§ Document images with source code
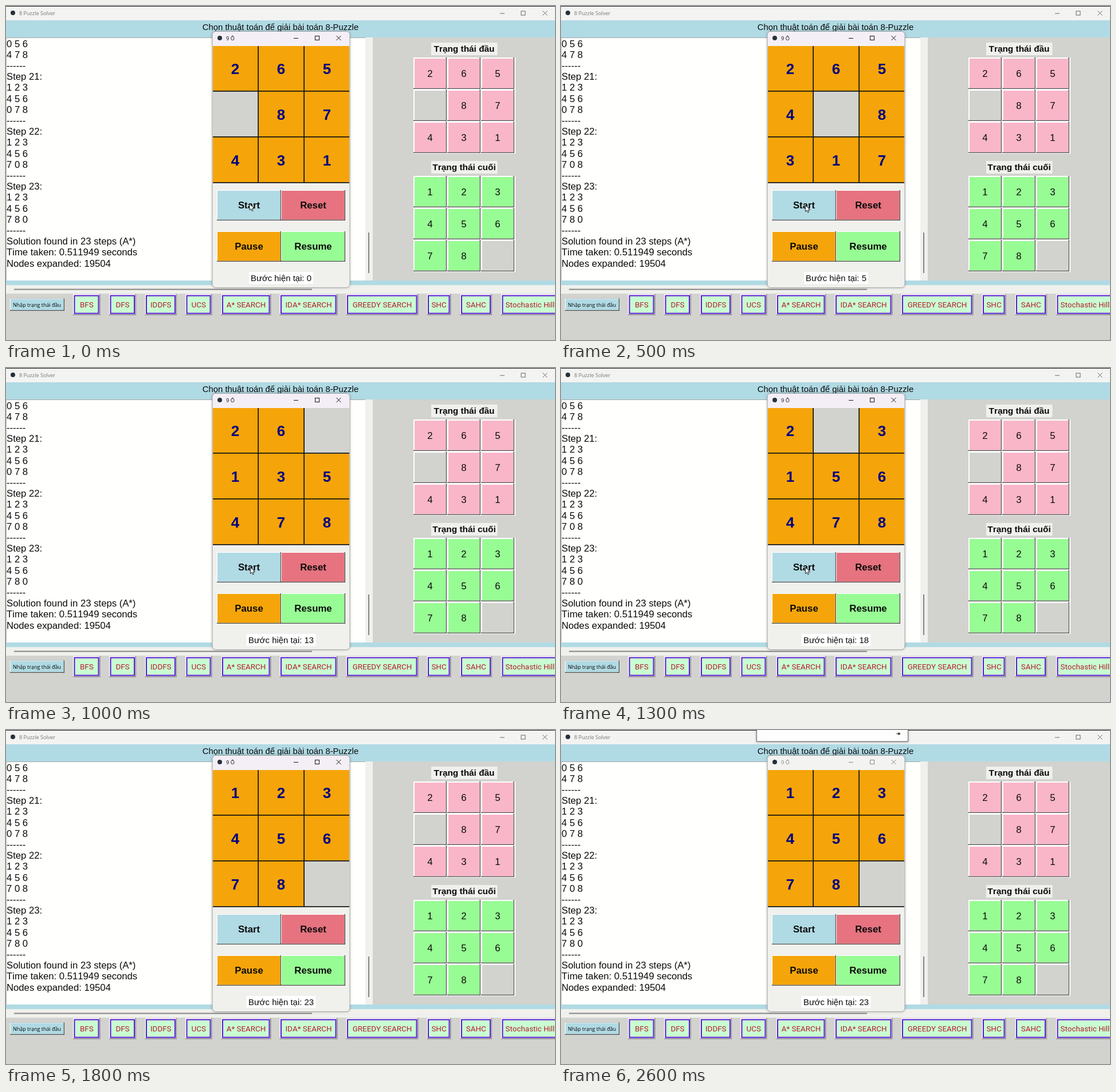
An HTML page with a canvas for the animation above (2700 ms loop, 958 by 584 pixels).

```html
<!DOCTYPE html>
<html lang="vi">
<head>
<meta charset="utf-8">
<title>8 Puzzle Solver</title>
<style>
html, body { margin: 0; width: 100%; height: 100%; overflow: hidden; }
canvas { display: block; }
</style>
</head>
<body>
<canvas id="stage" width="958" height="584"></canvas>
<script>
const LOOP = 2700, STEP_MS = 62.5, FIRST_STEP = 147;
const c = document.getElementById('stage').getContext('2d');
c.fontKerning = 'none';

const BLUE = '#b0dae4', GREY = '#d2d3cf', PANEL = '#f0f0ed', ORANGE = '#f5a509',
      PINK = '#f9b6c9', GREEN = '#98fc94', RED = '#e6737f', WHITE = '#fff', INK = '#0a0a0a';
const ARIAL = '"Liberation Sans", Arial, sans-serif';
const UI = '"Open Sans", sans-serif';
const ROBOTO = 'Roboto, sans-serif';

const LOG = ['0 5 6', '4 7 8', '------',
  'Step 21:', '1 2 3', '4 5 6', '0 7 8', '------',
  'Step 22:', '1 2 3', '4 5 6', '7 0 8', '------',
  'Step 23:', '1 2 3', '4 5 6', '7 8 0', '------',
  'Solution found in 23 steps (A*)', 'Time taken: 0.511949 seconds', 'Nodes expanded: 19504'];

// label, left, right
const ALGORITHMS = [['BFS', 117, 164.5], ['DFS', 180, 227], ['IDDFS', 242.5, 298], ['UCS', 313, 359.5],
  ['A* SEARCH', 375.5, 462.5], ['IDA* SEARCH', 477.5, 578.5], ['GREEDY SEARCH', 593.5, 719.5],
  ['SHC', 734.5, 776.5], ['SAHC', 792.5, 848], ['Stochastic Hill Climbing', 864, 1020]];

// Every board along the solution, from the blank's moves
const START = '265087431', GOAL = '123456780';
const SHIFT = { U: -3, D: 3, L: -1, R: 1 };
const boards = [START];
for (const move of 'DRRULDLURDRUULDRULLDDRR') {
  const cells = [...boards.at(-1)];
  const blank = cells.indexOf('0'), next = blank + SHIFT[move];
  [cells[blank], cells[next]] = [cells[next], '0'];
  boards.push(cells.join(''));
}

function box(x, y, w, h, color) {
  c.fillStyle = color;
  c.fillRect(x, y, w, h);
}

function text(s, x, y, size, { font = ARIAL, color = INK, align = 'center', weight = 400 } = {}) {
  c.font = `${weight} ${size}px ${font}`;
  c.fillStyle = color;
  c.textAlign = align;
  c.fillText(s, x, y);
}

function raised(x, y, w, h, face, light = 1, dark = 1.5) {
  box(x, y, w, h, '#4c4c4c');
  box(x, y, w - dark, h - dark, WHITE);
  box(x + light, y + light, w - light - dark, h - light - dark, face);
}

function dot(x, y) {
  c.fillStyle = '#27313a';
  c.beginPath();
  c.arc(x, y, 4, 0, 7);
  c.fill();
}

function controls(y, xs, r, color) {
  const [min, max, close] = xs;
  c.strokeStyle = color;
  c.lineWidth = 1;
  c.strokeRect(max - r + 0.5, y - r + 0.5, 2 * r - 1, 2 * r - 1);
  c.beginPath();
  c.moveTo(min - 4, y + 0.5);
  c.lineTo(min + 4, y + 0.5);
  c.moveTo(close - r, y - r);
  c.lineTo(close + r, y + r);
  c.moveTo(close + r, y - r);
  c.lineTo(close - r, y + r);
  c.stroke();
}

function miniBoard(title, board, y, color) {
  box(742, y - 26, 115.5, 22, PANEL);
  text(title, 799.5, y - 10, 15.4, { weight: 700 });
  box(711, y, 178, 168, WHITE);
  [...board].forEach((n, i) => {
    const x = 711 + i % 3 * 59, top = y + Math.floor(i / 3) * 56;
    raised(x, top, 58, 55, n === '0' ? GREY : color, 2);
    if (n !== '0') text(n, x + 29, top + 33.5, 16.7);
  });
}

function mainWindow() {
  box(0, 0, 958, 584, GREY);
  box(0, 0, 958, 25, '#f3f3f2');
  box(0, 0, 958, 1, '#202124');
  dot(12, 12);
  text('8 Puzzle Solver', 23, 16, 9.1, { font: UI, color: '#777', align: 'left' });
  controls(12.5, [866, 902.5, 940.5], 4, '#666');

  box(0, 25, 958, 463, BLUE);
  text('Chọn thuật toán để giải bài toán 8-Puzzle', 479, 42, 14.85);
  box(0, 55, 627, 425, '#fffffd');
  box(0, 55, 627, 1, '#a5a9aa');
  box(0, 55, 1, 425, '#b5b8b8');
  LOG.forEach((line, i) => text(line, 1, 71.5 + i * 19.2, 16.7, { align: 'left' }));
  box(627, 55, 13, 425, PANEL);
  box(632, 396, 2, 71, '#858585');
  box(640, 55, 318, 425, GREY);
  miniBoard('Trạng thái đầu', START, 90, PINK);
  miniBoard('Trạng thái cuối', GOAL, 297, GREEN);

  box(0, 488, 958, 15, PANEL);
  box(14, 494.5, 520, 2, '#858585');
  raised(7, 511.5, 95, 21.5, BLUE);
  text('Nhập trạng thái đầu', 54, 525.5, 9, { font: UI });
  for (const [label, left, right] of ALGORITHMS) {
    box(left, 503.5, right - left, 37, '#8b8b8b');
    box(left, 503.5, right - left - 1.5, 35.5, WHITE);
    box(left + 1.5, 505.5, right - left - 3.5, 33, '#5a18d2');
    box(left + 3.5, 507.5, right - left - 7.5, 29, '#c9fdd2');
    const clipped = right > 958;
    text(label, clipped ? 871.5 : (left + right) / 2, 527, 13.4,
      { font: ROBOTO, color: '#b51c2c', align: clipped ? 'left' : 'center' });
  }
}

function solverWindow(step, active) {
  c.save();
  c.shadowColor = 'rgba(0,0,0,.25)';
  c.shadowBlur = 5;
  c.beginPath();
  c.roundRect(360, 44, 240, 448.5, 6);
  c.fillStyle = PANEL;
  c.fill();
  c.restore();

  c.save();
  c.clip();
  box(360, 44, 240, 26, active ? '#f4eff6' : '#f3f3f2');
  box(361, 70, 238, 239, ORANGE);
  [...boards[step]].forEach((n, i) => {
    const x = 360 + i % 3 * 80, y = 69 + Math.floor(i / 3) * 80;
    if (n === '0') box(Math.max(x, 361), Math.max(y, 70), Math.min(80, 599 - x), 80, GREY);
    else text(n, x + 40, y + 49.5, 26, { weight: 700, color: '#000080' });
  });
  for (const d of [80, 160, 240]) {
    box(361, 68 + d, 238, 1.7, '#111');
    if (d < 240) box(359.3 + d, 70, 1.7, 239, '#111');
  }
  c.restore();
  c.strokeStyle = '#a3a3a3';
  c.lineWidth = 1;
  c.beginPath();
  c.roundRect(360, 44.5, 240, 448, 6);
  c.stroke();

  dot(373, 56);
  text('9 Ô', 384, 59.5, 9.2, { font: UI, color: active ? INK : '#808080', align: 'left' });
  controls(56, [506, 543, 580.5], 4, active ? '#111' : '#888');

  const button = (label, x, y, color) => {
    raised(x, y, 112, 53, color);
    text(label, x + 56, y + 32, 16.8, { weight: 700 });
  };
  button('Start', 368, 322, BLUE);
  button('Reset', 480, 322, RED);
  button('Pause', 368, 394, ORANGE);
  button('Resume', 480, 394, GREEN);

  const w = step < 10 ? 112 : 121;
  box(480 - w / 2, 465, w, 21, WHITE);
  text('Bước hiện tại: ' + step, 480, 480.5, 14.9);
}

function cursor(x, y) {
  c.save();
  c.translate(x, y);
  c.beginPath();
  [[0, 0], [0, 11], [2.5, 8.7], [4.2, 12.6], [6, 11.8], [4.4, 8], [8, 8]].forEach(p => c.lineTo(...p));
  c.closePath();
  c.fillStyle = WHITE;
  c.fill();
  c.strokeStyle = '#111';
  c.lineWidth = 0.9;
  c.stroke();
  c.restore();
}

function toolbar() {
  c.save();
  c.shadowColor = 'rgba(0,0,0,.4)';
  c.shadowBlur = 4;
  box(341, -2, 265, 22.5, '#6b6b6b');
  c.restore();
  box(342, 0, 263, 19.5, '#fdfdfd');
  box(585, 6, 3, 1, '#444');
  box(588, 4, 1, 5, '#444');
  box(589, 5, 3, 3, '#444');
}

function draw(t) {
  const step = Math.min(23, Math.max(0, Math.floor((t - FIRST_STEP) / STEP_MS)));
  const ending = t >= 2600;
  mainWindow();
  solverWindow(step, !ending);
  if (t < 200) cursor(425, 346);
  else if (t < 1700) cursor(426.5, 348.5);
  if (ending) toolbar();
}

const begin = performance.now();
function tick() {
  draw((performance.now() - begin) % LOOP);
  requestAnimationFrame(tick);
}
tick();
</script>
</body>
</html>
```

...

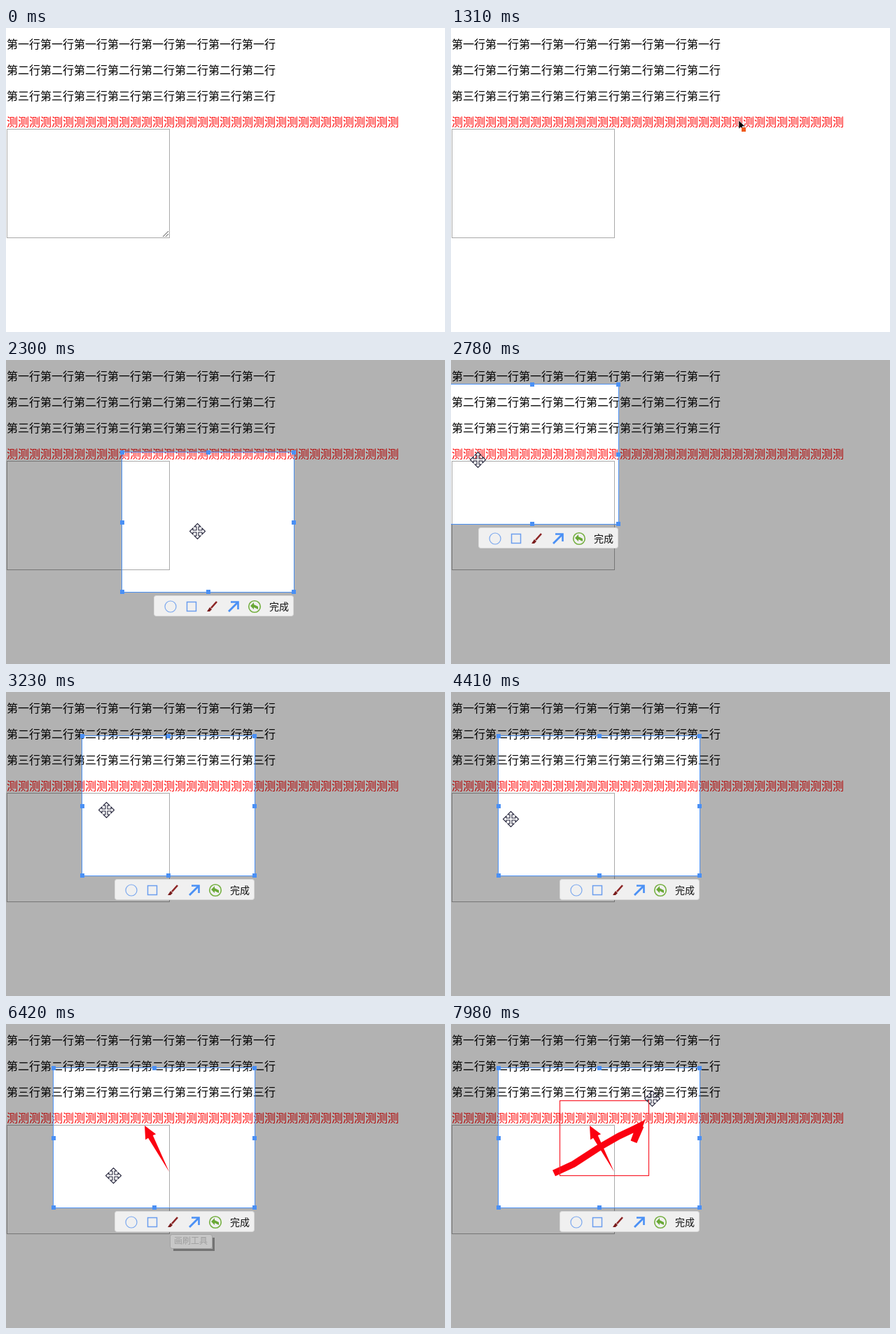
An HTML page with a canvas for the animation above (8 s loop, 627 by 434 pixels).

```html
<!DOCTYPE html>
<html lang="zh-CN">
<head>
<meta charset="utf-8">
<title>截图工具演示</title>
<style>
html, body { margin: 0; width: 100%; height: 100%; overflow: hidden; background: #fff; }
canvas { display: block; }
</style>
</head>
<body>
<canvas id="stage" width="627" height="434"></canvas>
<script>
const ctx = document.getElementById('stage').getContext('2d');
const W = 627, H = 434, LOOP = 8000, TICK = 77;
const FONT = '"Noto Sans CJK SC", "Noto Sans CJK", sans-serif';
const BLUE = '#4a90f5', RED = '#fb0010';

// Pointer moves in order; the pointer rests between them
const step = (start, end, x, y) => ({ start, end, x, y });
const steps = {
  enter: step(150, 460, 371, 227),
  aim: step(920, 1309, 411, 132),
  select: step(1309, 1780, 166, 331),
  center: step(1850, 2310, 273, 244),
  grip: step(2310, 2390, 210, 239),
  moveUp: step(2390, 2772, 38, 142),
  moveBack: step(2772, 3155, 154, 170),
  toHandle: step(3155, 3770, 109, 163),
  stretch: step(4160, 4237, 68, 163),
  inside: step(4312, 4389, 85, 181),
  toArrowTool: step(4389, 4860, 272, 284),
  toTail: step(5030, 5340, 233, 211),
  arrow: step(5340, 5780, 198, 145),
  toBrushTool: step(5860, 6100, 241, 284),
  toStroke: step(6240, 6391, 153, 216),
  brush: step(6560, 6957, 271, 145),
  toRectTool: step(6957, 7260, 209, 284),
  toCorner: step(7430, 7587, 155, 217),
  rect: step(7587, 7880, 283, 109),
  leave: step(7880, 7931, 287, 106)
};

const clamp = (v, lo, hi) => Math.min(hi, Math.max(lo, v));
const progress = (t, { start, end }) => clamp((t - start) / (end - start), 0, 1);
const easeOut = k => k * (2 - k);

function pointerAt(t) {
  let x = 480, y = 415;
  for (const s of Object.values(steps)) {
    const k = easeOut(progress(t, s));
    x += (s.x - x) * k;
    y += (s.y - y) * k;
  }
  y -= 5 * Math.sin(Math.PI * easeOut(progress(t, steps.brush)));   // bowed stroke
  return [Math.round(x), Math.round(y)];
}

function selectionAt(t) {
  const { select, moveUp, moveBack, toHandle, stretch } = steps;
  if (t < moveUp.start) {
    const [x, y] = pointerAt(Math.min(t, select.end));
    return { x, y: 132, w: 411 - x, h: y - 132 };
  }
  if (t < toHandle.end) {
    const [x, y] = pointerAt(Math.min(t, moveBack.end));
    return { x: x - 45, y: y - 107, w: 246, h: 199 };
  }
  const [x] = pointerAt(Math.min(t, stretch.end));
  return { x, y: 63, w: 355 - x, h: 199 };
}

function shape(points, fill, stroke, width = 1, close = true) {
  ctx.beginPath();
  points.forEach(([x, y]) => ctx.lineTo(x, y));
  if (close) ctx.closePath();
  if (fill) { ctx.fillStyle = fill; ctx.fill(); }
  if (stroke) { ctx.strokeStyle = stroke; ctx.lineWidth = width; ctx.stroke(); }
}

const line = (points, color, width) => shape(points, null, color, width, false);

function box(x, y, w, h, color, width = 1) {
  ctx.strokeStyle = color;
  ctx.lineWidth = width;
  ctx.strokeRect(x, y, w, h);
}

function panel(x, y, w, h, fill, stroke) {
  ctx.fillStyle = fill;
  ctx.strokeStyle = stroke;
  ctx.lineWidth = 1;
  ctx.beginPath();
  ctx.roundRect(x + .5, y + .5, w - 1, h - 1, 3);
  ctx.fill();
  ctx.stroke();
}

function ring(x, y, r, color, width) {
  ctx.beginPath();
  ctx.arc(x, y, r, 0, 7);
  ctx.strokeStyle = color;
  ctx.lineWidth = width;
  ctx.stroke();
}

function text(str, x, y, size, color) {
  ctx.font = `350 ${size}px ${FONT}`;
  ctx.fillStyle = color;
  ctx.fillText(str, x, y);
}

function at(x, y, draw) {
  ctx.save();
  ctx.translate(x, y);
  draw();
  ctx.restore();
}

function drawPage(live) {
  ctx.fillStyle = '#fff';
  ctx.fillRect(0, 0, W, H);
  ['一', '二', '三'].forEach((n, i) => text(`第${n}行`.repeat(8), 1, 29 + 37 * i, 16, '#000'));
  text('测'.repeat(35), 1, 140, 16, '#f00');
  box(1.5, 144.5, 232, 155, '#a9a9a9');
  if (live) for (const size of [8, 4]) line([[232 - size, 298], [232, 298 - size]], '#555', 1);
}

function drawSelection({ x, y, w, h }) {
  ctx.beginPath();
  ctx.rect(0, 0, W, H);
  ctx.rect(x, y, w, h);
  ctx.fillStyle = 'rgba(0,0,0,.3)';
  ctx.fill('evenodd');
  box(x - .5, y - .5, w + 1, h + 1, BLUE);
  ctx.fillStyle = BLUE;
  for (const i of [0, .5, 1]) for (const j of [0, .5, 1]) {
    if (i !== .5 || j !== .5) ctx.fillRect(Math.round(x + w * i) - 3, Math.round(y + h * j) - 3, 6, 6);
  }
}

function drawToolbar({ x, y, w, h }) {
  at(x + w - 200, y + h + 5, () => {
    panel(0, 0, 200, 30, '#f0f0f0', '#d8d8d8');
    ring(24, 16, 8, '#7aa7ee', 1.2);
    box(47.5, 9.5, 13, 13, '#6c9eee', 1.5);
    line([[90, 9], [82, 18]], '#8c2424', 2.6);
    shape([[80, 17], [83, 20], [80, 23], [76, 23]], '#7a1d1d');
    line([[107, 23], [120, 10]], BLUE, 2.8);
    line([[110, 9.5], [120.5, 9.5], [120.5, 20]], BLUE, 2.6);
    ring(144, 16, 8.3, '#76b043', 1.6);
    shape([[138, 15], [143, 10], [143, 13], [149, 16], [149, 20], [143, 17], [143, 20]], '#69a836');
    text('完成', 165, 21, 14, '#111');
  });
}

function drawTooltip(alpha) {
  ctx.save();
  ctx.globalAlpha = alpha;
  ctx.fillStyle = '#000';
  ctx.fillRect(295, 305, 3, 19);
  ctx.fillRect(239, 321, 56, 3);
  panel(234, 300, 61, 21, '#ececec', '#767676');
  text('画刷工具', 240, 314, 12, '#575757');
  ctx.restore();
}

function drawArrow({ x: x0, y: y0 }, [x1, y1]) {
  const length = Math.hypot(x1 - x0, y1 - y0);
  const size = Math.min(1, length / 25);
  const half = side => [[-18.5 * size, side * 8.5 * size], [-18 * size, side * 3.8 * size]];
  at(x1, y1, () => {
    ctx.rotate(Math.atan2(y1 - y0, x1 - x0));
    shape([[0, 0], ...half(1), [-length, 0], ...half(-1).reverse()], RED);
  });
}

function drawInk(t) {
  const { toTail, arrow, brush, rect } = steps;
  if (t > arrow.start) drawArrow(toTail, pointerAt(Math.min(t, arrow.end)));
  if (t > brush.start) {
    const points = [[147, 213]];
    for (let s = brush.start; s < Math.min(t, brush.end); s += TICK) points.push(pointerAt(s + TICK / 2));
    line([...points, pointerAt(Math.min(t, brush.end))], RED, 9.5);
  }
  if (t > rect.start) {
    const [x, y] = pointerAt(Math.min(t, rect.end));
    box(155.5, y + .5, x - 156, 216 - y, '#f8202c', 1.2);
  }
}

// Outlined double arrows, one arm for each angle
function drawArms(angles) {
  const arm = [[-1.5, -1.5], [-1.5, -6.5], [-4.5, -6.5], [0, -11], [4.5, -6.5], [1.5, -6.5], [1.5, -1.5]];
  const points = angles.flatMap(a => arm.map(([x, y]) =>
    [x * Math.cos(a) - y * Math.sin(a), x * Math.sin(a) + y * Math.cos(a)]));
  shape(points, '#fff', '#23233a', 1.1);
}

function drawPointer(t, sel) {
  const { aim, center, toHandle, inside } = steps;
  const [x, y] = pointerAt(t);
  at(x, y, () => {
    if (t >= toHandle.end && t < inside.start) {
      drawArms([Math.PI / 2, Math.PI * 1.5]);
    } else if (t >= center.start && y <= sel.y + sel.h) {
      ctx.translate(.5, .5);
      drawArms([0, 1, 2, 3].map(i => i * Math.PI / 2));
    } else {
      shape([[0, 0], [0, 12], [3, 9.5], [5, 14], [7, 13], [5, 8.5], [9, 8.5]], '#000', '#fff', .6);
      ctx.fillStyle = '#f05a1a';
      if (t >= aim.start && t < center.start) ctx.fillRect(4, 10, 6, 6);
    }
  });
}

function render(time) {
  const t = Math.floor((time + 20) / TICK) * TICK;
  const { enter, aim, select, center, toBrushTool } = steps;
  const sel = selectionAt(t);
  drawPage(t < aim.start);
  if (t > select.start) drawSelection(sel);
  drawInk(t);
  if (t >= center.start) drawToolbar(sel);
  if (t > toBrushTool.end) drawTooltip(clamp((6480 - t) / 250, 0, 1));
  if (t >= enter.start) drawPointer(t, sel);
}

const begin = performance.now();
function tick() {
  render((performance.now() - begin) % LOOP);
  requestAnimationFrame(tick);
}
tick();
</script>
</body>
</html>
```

§ WHAT THE TASK REQUIRES
For the word "return", find all matching lines in the entries above and copy them out.

§ EXERCISE RESPONSE
  return [Math.round(x), Math.round(y)];
    return { x, y: 132, w: 411 - x, h: y - 132 };
    return { x: x - 45, y: y - 107, w: 246, h: 199 };
  return { x, y: 63, w: 355 - x, h: 199 };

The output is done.